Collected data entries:
+===+

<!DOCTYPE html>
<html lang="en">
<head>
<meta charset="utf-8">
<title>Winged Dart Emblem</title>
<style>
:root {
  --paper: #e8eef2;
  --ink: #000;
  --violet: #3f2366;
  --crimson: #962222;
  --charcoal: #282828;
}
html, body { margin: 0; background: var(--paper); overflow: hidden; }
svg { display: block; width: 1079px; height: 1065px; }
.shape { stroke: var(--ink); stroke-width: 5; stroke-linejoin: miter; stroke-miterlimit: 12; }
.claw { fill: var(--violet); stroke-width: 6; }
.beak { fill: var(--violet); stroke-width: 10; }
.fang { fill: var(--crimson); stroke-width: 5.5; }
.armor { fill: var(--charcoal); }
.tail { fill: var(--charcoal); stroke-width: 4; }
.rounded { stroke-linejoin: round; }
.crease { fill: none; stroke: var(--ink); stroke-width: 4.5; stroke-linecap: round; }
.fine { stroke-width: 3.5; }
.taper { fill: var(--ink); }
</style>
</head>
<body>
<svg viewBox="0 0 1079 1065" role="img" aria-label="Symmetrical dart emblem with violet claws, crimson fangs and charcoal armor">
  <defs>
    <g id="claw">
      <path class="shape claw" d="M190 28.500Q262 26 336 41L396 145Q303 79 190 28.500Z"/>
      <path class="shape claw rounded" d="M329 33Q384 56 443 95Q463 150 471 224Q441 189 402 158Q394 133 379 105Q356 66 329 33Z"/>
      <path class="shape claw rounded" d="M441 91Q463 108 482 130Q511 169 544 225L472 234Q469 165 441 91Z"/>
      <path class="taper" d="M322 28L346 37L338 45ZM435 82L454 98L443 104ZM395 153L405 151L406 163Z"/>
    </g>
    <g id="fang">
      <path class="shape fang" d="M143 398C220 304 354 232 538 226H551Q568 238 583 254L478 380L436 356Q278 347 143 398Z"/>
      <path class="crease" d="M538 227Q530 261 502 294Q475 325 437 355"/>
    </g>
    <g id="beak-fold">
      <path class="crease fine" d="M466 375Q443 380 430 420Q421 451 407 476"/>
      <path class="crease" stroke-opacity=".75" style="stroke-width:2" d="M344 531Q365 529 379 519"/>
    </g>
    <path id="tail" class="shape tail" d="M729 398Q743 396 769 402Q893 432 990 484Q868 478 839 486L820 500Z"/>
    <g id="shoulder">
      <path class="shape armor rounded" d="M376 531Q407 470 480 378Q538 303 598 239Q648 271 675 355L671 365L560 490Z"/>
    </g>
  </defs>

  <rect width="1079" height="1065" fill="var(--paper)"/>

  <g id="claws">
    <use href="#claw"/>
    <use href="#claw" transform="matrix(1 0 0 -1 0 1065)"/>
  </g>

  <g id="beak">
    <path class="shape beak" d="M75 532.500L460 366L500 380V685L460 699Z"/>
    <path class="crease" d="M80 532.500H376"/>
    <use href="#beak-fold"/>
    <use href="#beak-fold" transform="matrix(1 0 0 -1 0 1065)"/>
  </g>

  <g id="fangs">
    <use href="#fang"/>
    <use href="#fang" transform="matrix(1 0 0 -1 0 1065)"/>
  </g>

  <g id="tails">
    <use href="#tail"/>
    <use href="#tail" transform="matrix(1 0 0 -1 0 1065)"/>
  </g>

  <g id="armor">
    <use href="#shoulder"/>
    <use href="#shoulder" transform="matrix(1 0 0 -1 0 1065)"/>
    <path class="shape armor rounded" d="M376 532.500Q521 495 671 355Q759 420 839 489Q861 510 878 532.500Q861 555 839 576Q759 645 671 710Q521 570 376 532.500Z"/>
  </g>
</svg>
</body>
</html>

+===+

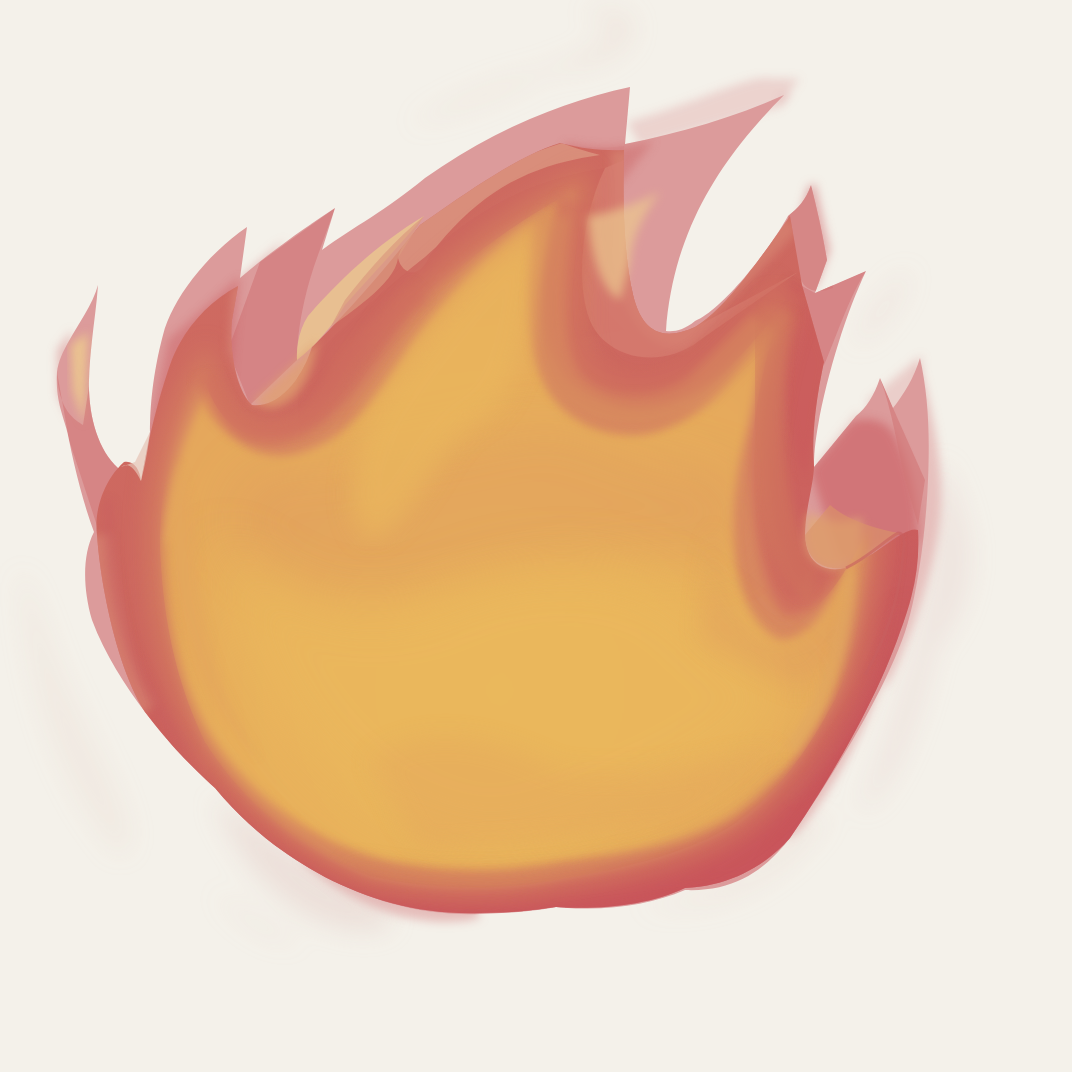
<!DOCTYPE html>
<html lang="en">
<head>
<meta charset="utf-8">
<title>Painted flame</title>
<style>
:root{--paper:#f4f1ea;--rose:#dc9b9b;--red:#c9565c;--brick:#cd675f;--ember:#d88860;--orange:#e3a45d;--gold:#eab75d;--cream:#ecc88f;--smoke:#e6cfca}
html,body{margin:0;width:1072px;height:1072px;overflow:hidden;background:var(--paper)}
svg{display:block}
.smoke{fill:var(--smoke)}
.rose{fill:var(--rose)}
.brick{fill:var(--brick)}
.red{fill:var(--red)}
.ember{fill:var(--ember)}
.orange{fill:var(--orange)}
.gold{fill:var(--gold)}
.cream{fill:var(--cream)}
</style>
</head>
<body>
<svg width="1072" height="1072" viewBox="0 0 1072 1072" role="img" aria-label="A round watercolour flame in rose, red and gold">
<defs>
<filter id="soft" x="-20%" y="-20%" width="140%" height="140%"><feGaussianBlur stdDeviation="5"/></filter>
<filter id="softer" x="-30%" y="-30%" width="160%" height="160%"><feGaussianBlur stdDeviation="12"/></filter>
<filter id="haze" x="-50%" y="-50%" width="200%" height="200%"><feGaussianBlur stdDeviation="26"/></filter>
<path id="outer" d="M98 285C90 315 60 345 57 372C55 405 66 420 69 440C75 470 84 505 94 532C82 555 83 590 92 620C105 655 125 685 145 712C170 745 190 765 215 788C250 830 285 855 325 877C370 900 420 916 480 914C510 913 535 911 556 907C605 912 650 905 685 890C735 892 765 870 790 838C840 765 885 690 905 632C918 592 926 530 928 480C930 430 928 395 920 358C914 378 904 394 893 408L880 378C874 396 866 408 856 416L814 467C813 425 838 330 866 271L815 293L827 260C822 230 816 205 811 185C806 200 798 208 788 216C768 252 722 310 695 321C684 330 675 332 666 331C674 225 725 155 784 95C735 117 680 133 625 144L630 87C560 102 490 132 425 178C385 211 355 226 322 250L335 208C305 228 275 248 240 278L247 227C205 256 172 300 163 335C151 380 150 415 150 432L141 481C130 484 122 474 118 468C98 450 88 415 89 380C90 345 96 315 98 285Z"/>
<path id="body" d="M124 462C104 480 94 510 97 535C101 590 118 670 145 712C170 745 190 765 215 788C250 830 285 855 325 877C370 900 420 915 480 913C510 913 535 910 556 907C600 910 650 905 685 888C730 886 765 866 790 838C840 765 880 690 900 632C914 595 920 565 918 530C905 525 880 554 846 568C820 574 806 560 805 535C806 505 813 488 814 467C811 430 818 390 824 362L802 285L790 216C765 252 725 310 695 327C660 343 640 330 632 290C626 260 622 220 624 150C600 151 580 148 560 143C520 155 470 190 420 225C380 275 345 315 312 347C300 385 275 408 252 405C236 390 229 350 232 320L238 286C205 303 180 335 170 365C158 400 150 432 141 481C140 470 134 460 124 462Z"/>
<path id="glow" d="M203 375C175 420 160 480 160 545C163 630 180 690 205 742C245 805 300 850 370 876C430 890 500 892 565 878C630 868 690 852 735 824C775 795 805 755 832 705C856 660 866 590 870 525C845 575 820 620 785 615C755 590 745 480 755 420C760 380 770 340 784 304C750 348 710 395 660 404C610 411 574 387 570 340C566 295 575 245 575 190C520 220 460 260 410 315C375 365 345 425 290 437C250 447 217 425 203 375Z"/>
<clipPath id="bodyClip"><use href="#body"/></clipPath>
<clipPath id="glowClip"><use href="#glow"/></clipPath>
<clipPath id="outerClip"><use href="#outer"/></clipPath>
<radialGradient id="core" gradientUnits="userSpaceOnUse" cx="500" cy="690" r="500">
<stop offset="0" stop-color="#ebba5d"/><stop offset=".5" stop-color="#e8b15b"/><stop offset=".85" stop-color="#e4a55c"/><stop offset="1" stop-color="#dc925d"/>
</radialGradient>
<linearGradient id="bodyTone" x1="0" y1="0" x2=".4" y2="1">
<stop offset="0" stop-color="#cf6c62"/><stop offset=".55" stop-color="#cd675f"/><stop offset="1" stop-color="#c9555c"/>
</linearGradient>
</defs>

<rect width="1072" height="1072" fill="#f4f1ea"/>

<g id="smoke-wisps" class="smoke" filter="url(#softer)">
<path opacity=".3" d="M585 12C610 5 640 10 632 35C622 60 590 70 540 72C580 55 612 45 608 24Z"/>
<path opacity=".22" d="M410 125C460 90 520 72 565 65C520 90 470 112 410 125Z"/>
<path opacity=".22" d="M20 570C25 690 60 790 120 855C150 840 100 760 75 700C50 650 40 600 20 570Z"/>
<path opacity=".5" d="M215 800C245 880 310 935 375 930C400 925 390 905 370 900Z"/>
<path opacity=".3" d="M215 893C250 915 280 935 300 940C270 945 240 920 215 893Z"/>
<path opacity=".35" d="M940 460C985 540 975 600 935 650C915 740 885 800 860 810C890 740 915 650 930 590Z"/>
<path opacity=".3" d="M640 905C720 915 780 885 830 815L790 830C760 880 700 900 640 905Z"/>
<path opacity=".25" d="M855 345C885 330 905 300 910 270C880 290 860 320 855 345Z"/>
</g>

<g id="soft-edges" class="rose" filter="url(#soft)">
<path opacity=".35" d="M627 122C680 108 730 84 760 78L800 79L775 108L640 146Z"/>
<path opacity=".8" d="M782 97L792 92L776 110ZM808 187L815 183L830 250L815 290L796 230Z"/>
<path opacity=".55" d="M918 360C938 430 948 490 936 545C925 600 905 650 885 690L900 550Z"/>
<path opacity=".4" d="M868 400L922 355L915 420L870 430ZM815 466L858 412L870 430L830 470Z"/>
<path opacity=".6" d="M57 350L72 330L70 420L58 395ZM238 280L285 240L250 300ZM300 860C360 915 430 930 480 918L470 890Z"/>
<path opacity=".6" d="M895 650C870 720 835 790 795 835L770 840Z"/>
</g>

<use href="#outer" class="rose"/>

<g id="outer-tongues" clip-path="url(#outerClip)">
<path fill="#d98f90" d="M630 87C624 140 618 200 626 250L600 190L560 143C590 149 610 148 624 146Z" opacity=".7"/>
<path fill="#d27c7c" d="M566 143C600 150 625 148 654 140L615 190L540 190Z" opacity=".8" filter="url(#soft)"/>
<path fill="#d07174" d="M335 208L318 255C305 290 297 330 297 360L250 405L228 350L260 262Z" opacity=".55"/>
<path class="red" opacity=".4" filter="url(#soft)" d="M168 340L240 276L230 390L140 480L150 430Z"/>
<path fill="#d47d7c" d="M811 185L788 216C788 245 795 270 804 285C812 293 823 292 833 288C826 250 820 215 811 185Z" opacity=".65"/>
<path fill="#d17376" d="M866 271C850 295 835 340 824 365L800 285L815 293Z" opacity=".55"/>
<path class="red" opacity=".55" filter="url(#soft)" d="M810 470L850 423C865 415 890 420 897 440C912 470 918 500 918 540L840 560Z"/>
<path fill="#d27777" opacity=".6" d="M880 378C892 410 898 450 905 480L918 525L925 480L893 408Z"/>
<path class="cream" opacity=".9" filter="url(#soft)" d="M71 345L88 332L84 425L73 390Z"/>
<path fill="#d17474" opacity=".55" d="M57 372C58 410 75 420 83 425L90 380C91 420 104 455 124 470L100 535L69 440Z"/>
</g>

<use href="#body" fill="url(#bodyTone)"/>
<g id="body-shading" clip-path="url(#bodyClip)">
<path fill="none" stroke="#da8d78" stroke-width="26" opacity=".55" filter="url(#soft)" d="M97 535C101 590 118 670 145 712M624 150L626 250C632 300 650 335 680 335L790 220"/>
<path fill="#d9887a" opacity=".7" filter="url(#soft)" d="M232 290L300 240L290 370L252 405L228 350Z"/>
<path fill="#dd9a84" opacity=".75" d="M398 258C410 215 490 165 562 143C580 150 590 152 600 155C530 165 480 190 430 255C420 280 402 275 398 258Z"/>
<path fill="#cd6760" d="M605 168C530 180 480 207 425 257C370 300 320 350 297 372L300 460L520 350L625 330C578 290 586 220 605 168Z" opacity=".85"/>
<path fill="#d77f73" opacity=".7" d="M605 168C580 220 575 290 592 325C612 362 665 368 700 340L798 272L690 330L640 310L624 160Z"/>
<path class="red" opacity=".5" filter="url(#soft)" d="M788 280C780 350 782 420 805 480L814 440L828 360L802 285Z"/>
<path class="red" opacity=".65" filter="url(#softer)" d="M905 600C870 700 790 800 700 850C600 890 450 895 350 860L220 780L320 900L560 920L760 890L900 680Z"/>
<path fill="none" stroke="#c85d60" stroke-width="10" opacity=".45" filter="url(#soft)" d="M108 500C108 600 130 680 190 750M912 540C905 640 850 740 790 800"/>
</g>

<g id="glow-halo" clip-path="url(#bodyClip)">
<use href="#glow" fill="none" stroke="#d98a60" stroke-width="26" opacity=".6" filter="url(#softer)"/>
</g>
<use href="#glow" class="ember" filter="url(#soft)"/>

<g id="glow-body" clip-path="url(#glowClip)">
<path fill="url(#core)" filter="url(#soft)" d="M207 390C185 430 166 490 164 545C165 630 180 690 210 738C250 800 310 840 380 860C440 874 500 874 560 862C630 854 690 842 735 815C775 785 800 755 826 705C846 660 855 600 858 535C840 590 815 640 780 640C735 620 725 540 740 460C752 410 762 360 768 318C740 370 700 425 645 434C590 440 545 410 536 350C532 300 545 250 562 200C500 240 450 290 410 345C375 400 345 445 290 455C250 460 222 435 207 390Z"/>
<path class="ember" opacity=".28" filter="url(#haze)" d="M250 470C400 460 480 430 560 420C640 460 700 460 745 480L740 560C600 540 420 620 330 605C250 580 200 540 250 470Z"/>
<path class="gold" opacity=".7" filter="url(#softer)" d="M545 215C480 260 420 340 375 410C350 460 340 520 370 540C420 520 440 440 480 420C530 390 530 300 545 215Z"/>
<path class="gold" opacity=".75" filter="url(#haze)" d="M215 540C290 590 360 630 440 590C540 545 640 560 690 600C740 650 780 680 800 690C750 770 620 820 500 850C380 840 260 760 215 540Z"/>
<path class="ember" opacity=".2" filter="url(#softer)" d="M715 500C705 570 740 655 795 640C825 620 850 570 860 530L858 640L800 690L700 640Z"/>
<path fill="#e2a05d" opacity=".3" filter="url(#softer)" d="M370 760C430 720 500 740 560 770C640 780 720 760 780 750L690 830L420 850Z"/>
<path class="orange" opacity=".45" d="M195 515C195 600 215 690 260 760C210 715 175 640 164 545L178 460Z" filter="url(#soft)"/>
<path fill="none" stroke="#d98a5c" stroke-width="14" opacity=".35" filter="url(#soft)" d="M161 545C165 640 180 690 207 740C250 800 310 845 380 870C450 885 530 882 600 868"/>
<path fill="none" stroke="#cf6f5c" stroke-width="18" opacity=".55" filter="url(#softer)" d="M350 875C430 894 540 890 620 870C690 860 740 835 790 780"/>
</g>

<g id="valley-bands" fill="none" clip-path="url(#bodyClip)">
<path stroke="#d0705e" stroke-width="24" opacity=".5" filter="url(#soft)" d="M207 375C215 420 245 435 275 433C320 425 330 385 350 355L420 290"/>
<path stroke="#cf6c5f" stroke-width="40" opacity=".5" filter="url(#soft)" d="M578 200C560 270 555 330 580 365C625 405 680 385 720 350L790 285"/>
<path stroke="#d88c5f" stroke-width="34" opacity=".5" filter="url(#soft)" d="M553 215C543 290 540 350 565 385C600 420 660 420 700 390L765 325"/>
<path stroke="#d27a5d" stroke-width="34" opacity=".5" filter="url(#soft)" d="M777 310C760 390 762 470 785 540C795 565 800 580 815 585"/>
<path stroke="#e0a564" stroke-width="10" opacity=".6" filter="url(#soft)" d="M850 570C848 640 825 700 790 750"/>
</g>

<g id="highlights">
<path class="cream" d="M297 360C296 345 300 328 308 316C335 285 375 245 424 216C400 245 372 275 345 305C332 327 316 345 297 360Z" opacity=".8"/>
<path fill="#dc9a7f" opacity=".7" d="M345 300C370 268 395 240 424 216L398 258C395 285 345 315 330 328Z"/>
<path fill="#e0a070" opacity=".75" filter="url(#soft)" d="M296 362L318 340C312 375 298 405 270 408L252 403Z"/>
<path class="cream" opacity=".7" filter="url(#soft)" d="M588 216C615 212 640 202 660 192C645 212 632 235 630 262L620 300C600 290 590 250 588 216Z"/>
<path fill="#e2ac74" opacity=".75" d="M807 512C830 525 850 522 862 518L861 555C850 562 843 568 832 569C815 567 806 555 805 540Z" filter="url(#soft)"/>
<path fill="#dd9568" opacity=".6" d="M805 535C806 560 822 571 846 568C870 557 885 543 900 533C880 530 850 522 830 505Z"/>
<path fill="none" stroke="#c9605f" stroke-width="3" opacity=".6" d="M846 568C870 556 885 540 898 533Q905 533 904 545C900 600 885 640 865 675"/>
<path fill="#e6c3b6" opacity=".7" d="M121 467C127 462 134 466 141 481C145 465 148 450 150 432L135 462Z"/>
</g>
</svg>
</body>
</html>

+===+

** What is expected **
Go through the entries and filter for lines holding the word "glow"; copy each match.

** Exercise result **
<path id="glow" d="M203 375C175 420 160 480 160 545C163 630 180 690 205 742C245 805 300 850 370 876C430 890 500 892 565 878C630 868 690 852 735 824C775 795 805 755 832 705C856 660 866 590 870 525C845 575 820 620 785 615C755 590 745 480 755 420C760 380 770 340 784 304C750 348 710 395 660 404C610 411 574 387 570 340C566 295 575 245 575 190C520 220 460 260 410 315C375 365 345 425 290 437C250 447 217 425 203 375Z"/>
<clipPath id="glowClip"><use href="#glow"/></clipPath>
<g id="glow-halo" clip-path="url(#bodyClip)">
<use href="#glow" fill="none" stroke="#d98a60" stroke-width="26" opacity=".6" filter="url(#softer)"/>
<use href="#glow" class="ember" filter="url(#soft)"/>
<g id="glow-body" clip-path="url(#glowClip)">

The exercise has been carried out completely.